Boston Massacre an event where patriots protesting British policies threw snowballs and oyster shells at British soldiers who responded by shooting at the protesters; five colonists were killed but they called it a massacre to gain sympathy
Boston Tea Party an event where patriots disguised as Indians boarded a British ship in Boston and threw all of the tea into Boston Harbor to protest the tax on tea created by the Tea Act
Intolerable Acts 1774 the British response to punish the colonists for the Boston Tea Party; it closed the port of Boston until the city paid for the destroyed tea, put the colony under military control and increased the power of the British governor
First Continental Congress a meeting of 55 delegates from all 13 colonies except Georgia which met at Carpenter’s Hall in Philadelphia; they declared the Intolerable Acts null and void, sent a petition of their grievances to the British government, established a embargo (ban on trade) against the British and encouraged colonists to train soldiers
Edenton Tea Party 1774 the first political gathering and protest by women; it took place in Edenton, NC where Penelope Barker and 50 other women took a pledge to not drink tea or wear British- made clothing
Minutemen The nickname given to patriots who were ready to fight in a minute’s notice
Richard Caswell North Carolinian who helped lead the patriots to a victory against loyalists at the Battle of Moore’s Creek Bridge and later became the first governor of the independent state of North Carolina
Thomas Paine He wrote an article titled “Common Sense” which inspired patriots to declare independence from Britain
Patriot An American colonist who joined in the fight to gain independence from Britain
Samuel Adams The leader of the Sons of Liberty who published pamphlets, wrote letters and gave speeches that opposed British rule.
Penelope Barker North Carolinian who held one of the first political gatherings and protests by women. Fifty women attended the gathering in Edenton, NC and pledged not to drink British tea or wear British-made clothes.

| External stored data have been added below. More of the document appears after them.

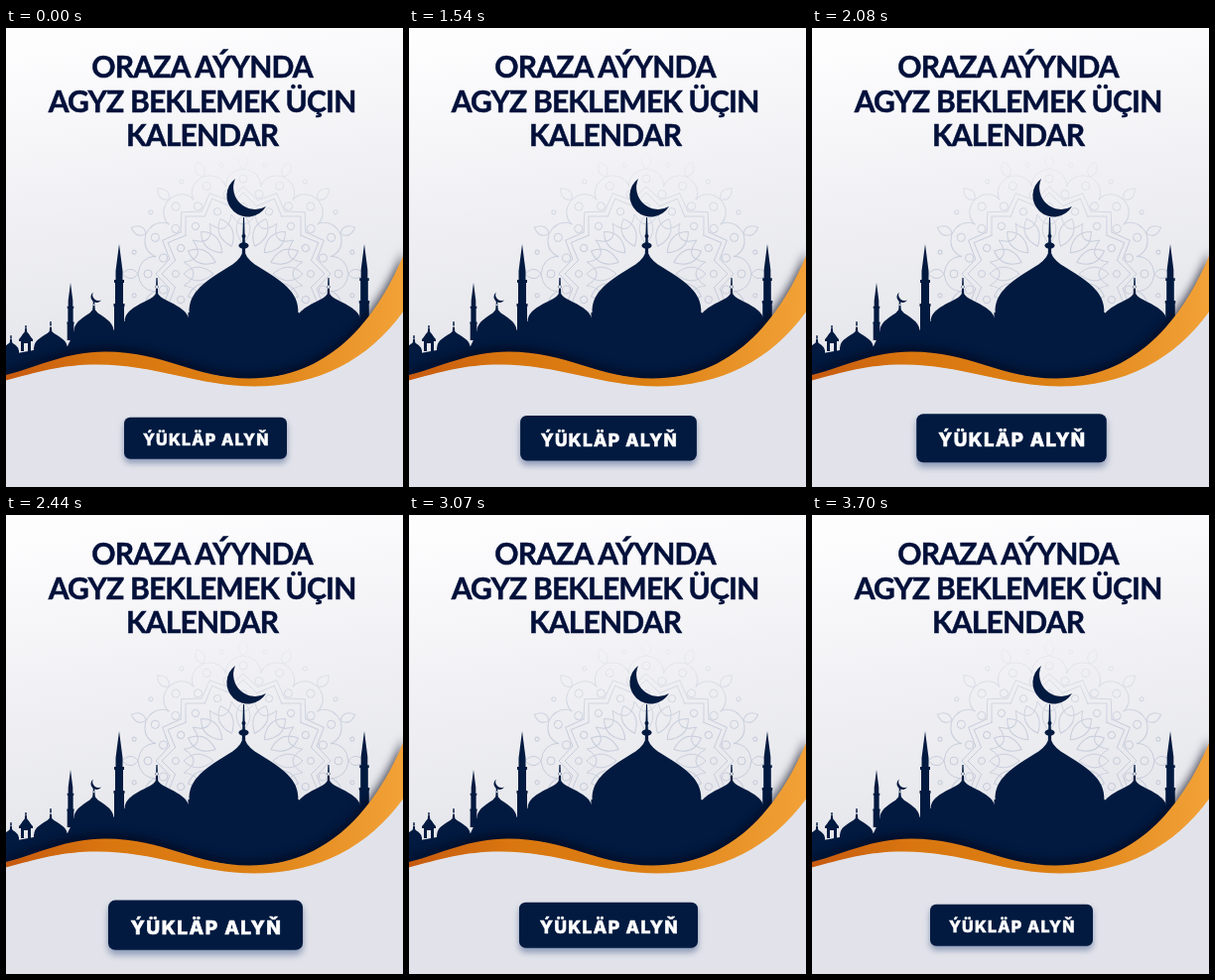
An HTML page for the animation above (4.7 s loop, 400 by 463 pixels).

```html
<!DOCTYPE html>
<html lang="tk">
<head>
<meta charset="utf-8">
<style>
html, body { margin: 0; width: 100%; height: 100%; overflow: hidden; background: #e2e3ea; }
svg { display: block; width: 100%; height: 100%; }
text { text-anchor: middle; }
.title { font: 700 30px Lato, "Open Sans", sans-serif; letter-spacing: -.8px; fill: #02103a; stroke: #02103a; stroke-width: .5px; }
.label { font: 800 16px Inter, "Open Sans", sans-serif; letter-spacing: 1.2px; fill: #fff; stroke: #fff; stroke-width: .5px; }
#city { fill: #021a40; }
#petals { fill: none; stroke: #c6ccda; stroke-width: 1; }
#wave { fill: url(#gold); filter: drop-shadow(0 -5px 4px rgba(0, 4, 24, .65)); }
#button rect { fill: #021a40; filter: drop-shadow(0 4px 3px rgba(50, 75, 130, .5)); }
</style>
</head>
<body>
<svg viewBox="0 0 400 463">
  <defs>
    <linearGradient id="sky" x1=".4" y1="0" x2=".55" y2="1">
      <stop offset="0" stop-color="#fdfdfe"/>
      <stop offset=".45" stop-color="#f0f0f4"/>
      <stop offset=".85" stop-color="#e5e6eb"/>
    </linearGradient>
    <linearGradient id="gold">
      <stop offset="0" stop-color="#c65a10"/>
      <stop offset=".25" stop-color="#d9760f"/>
      <stop offset=".6" stop-color="#dc8014"/>
      <stop offset="1" stop-color="#f2a238"/>
    </linearGradient>
    <linearGradient id="fade" x2="0" y2="1">
      <stop offset="0" stop-color="#000"/>
      <stop offset=".5" stop-color="#fff"/>
    </linearGradient>
    <mask id="veil"><rect y="120" width="400" height="200" fill="url(#fade)"/></mask>
  </defs>
  <rect width="400" height="370" fill="url(#sky)"/>
  <g mask="url(#veil)"><g id="petals" transform="translate(239 248)"></g></g>
  <g id="city">
    <path d="M0 330L28 325L62 321L68 308L108 305L119 299L184 292H296L366 294L340 340L245 356L100 332L0 352Z"/>
    <path id="moon" d="M231 152A21.3 21.3 0 1 0 262 180A22 22 0 0 1 231 152Z"/>
    <use href="#moon" transform="translate(91 272) scale(.27) translate(-243 -172)"/>
    <path d="M239 191h1l1.200 36h-3.400Z"/>
    <circle cx="239.5" cy="210" r="2"/>
    <ellipse cx="239.5" cy="219.5" rx="5" ry="3.200"/>
    <path d="M13 314L20 306L27 314V316H25V326H22V318H18V326H15V316H13Z"/>
  </g>
  <path id="wave" d="M0 350C35 341 60 326.500 100 326.500C160 326.500 190 353.500 245 353.500C325 353.500 372 296 400 230V287C365 335 315 362 250 362C195 362 150 340 92 340C55 340 30 348 0 356Z"/>
  <path fill="#e2e3ea" d="M0 355.500C30 347.500 55 339.500 92 339.500C150 339.500 195 361.500 250 361.500C315 361.500 365 334.500 400 286.500V463H0Z"/>
  <text class="title" x="197.600" y="50.300">ORAZA AÝYNDA</text>
  <text class="title" x="197.600" y="84.700">AGYZ BEKLEMEK ÜÇIN</text>
  <text class="title" x="197.600" y="119">KALENDAR</text>
  <g id="button">
    <rect x="-82" y="-21" width="164" height="42" rx="6"/>
    <text class="label" x=".8" y="7.500">ÝÜKLÄP ALYŇ</text>
  </g>
</svg>
<script>
const get = id => document.getElementById(id);

function add(parent, d, transform = '') {
  const path = document.createElementNS('http://www.w3.org/2000/svg', 'path');
  path.setAttribute('d', d);
  path.setAttribute('transform', transform);
  get(parent).append(path);
}

const ring = (x, y, r) => `M${x - r} ${y}a${r} ${r} 0 1 0 ${2 * r} 0a${r} ${r} 0 1 0 ${-2 * r} 0`;

// Onion dome with a drum below it and an optional finial
function dome(x, top, w, h, drum, finial) {
  add('city', 'M0 0Q-.02 .14 -.2 .25C-.68 .5 -1 .66 -.98 1H.98C1 .66 .68 .5 .2 .25Q.02 .14 0 0Z',
    `translate(${x} ${top}) scale(${w} ${h})`);
  add('city', `M${x - w} ${top + h - 1}h${2 * w}v${drum}h${-2 * w}Z`);
  if (finial) add('city', `M${x - .6} ${top - finial}h1.2l.6 ${finial + 3}h-2.4Z` + ring(x, top - finial * .3, finial * .12));
}

function minaret(x, top, s) {
  add('city', 'M0 0L3.500 27V36H5V39H4V60H5.500V63H5V88H-5V63H-5.500V60H-4V39H-5V36H-3.500V27Z',
    `translate(${x} ${top}) scale(${s})`);
}

dome(239.5, 222, 56, 66, 25, 0);
dome(152, 265, 33, 32, 25, 13);
dome(325, 265, 33, 32, 25, 13);
dome(88.5, 281, 20.5, 26, 16, 6);
dome(45, 303, 17, 20, 9, 7);
dome(20, 304, 5, 10, 1, 4);
dome(5, 315, 8, 11, 8, 5);
minaret(114, 218, 1);
minaret(361, 218, .95);
minaret(65, 257, .66);
minaret(33, 314, .2);

const petal = 'M-18 -88Q-17 -104 0 -106Q17 -104 18 -88' +
  'M0 -106C-7 -111 -5 -117 0 -122C5 -117 7 -111 0 -106' +
  'M-15 -74L0 -88L15 -74M-14 -68L0 -82L14 -68' +
  'M-12 -60Q0 -40 12 -60M0 -30C-10 -42 -8 -52 0 -60C8 -52 10 -42 0 -30' +
  ring(0, -96, 4) + ring(0, -68, 3.5);
for (let a = 0; a < 360; a += 22.5) {
  add('petals', petal, `rotate(${a})`);
  add('petals', ring(0, -82, 4) + ring(0, -112, 2), `rotate(${a + 11.25})`);
}

// The button grows for 45 ticks of 30 ms, then shrinks for 45
function draw(now) {
  const tick = Math.floor((now % 4700 - 1000) / 30);
  const grow = Math.max(0, 1 - Math.abs(tick - 45) / 45);
  get('button').setAttribute('transform', `translate(201 413.7) scale(${1 + .21 * grow})`);
}

const start = performance.now();
function loop() {
  draw(performance.now() - start);
  requestAnimationFrame(loop);
}
loop();
</script>
</body>
</html>
```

Gov. William Tryon The royal governor of North Carolina during most of the pre-Revolutionary War protests.
George Washington He gained popularity and respect for his military leadership in the French and Indian War and was put in charge of the Continental Army at the Second Continental Congress in 1775.
Paul Revere A famous patriot who made an engraving of the Boston Massacre and attempted to inform the patriots in Concord that the British were coming.
Thomas Jefferson Virginian lawyer who headed the committee to write the Declaration of Independence.
Loyalist A colonist who remained loyal to the King of England
Patrick Henry Virginian, well known for his speeches (“Give me liberty or give me death!”). He was a member of the Sons of Liberty.
King George III The King of England who refused to give up economic and political control of the thirteen American colonies.
John Hancock President of the Continental Congress and the first to sign his name to the Declaration of Independence
Lord Charles Cornwallis The General of the British military forces who surrendered to General George Washington at Yorktown, VA
Committees of Correspondence Groups of patriots who carried news of the laws, protests, declarations and battles throughout the colonies to keep colonists informed
Crispus Attucks A black patriot who lost his life during the Boston Massacre protest
Nathaniel Greene Leader of the Continental Army in the South who severely weakened Cornwallis’ army at the Battle of Guilford Courthouse in North Carolina, forcing him to surrender at Yorktown
Benjamin Franklin One of the most accomplished and respected individuals in the colonies. He acted as colonial representative throughout the world. He helped revise the Declaration of Independence and invented many useful things that we still use today.